Data excerpts
=== Begin Enclosure ===
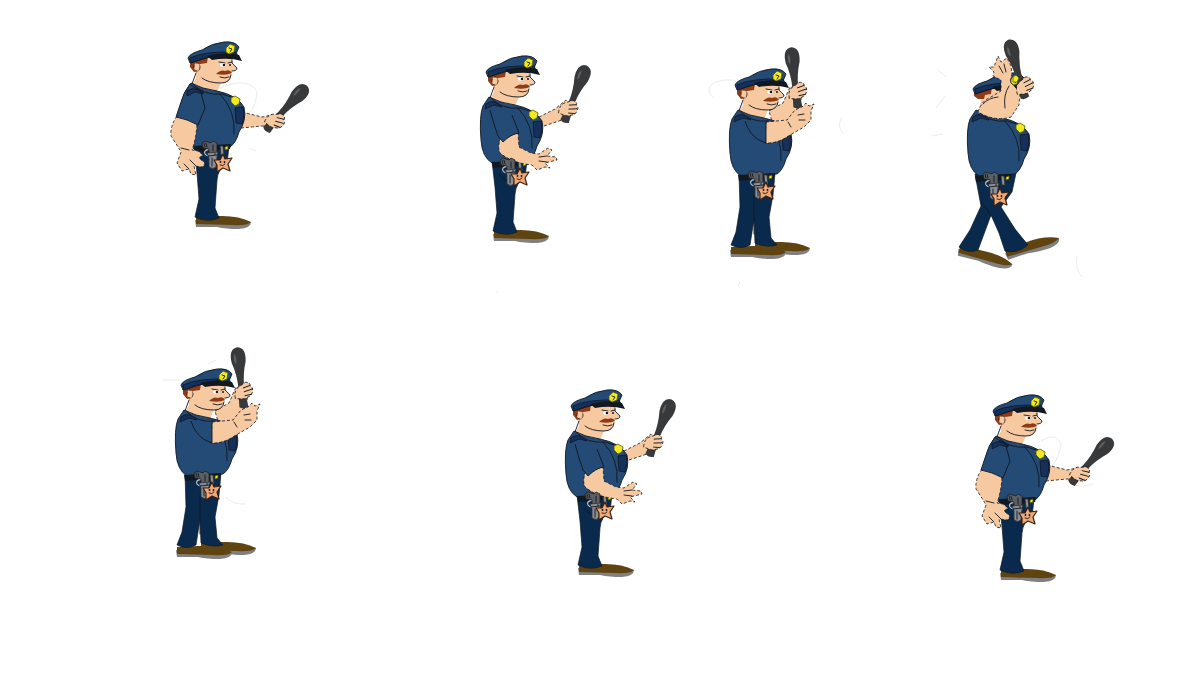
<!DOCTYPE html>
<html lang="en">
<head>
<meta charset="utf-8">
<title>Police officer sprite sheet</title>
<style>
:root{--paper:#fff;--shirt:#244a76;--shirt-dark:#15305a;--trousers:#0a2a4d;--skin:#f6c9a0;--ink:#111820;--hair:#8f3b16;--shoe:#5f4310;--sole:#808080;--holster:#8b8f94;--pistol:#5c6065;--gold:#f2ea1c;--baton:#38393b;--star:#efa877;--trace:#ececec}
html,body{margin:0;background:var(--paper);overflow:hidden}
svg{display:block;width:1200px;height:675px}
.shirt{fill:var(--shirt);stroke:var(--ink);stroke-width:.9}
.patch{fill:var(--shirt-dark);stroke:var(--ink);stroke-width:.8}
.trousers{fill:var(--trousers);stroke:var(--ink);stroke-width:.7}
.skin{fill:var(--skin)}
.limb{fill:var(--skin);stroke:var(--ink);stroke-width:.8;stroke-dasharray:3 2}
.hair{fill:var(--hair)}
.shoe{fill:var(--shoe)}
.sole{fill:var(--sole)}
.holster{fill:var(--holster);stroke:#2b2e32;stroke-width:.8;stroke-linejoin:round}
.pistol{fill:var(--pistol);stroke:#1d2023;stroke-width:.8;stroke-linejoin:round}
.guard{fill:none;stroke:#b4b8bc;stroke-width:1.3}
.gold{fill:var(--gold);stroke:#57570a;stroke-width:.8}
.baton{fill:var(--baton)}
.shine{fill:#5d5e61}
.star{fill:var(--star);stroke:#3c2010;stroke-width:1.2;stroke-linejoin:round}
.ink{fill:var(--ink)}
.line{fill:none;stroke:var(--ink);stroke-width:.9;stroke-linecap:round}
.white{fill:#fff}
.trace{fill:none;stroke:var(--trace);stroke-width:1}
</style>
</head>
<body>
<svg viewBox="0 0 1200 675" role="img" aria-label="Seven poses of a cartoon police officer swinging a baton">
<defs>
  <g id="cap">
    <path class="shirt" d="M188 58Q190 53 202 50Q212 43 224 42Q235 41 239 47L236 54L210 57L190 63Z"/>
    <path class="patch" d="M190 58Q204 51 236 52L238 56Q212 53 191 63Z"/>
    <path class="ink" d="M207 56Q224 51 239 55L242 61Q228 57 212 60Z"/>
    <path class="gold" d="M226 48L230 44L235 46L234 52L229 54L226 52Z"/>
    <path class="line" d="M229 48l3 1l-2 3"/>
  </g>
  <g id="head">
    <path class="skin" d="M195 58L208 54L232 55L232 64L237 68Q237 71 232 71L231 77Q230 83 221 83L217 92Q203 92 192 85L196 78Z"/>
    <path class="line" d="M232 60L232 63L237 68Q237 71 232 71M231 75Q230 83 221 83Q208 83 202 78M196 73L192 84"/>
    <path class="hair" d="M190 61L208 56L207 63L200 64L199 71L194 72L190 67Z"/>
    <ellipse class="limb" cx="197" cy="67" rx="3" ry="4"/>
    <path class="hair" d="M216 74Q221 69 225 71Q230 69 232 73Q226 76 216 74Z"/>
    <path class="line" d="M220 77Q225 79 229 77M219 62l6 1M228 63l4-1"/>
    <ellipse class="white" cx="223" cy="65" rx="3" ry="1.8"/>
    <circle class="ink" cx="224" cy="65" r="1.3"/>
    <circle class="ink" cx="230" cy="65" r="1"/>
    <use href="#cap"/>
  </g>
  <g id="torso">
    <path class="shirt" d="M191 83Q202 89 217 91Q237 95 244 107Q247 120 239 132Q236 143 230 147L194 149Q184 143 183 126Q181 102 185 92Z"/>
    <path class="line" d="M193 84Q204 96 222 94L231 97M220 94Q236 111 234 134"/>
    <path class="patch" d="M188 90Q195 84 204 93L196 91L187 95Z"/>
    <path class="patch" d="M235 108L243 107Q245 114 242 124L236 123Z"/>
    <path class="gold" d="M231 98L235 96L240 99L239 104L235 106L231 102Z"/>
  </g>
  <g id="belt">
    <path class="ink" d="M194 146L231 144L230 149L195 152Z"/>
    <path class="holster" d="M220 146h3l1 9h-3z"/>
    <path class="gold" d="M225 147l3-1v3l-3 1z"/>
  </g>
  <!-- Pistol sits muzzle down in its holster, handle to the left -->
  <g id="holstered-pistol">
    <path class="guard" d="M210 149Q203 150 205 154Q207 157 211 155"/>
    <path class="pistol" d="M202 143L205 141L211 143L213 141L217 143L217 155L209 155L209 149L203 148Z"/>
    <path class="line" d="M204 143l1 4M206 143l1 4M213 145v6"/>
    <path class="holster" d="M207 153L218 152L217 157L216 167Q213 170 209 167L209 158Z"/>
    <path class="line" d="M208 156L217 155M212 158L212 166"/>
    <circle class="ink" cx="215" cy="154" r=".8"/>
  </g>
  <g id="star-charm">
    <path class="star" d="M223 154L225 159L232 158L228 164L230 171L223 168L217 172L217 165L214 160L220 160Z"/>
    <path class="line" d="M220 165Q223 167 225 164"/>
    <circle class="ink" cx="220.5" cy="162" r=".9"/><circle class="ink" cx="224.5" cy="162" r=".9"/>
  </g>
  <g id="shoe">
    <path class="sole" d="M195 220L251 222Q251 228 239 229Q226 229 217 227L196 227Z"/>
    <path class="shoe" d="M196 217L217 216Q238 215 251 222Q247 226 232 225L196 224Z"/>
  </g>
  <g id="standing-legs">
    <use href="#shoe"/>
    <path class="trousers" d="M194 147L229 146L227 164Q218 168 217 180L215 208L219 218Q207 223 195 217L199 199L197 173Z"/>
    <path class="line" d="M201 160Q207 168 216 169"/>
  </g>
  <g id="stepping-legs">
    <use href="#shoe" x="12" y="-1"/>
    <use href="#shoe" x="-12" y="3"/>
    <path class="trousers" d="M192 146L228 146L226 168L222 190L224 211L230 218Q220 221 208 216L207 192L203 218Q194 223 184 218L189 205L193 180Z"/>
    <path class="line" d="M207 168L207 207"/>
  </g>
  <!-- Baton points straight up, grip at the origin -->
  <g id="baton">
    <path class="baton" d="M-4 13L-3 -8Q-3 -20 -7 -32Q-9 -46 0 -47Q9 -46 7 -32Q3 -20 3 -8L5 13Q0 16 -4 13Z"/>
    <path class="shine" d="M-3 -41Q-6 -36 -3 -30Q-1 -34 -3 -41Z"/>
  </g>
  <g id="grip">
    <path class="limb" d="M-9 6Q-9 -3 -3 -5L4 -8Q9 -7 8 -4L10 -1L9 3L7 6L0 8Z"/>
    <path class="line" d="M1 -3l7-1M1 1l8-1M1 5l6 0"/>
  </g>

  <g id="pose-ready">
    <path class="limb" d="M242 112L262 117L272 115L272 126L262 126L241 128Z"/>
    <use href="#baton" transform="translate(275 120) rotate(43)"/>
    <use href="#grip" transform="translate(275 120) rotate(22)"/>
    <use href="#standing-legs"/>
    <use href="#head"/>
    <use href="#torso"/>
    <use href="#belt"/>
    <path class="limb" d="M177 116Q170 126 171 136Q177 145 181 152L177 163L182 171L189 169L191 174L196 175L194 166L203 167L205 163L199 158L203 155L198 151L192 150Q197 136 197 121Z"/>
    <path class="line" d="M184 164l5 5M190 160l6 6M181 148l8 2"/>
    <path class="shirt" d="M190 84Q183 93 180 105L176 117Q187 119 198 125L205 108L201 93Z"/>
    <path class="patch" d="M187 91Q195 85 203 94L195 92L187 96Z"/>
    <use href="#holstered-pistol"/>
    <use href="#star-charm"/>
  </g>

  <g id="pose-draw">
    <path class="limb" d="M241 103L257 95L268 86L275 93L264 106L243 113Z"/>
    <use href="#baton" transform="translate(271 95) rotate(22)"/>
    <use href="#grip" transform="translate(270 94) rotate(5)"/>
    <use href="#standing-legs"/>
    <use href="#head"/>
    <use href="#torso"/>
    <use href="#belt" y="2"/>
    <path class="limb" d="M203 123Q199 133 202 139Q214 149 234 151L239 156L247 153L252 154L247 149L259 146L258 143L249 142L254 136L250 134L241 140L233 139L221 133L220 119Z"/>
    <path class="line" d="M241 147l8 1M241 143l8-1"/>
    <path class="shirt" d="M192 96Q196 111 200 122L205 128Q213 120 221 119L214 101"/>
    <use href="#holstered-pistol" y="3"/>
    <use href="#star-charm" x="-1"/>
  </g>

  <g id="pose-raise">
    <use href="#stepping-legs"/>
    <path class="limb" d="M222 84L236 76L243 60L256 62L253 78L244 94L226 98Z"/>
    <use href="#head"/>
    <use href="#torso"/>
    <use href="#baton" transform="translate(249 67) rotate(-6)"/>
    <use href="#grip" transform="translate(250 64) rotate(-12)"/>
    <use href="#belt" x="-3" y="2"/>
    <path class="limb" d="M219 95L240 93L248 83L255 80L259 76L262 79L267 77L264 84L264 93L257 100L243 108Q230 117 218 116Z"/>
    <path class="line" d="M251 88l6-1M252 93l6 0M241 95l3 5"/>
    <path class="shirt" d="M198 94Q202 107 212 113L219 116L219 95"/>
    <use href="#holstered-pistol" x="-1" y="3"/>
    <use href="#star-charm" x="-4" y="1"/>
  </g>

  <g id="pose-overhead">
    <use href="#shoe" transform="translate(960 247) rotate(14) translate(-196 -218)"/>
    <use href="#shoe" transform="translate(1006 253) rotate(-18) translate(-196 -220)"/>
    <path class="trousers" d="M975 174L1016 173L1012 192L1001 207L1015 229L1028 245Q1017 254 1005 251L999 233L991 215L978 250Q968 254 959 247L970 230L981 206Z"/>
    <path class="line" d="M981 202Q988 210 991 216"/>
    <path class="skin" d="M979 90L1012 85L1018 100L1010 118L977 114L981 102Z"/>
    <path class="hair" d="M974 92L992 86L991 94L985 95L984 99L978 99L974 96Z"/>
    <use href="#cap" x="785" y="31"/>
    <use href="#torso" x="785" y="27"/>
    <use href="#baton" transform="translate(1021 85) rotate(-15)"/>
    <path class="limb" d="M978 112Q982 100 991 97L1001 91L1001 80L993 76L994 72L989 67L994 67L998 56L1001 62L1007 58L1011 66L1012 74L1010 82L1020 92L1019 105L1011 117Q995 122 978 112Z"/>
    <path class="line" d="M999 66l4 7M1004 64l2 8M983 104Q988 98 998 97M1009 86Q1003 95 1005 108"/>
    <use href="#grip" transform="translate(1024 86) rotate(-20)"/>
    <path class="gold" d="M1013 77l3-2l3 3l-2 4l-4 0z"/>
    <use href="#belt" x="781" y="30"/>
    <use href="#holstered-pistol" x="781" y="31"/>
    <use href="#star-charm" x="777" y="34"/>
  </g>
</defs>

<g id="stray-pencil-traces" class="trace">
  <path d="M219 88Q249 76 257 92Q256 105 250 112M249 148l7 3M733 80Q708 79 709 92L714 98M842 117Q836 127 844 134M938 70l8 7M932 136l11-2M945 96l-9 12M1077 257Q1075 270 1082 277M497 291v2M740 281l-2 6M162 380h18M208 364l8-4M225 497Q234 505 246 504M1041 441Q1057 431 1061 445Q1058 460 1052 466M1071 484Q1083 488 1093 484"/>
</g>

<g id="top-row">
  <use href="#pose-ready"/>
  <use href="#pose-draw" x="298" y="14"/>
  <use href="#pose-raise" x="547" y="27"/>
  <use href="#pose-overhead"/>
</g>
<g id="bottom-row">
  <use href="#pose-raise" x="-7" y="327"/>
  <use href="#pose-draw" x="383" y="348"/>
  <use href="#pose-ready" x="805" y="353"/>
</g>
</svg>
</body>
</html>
=== End Enclosure ===
__BRIEF__:
Copy exactly the stretch of data above from the line with "84Q183 93 180" through the line with "123Q199 133 202", and omit all other lines.

__ANSWER SECTION__:
    <path class="shirt" d="M190 84Q183 93 180 105L176 117Q187 119 198 125L205 108L201 93Z"/>
    <path class="patch" d="M187 91Q195 85 203 94L195 92L187 96Z"/>
    <use href="#holstered-pistol"/>
    <use href="#star-charm"/>
  </g>

  <g id="pose-draw">
    <path class="limb" d="M241 103L257 95L268 86L275 93L264 106L243 113Z"/>
    <use href="#baton" transform="translate(271 95) rotate(22)"/>
    <use href="#grip" transform="translate(270 94) rotate(5)"/>
    <use href="#standing-legs"/>
    <use href="#head"/>
    <use href="#torso"/>
    <use href="#belt" y="2"/>
    <path class="limb" d="M203 123Q199 133 202 139Q214 149 234 151L239 156L247 153L252 154L247 149L259 146L258 143L249 142L254 136L250 134L241 140L233 139L221 133L220 119Z"/>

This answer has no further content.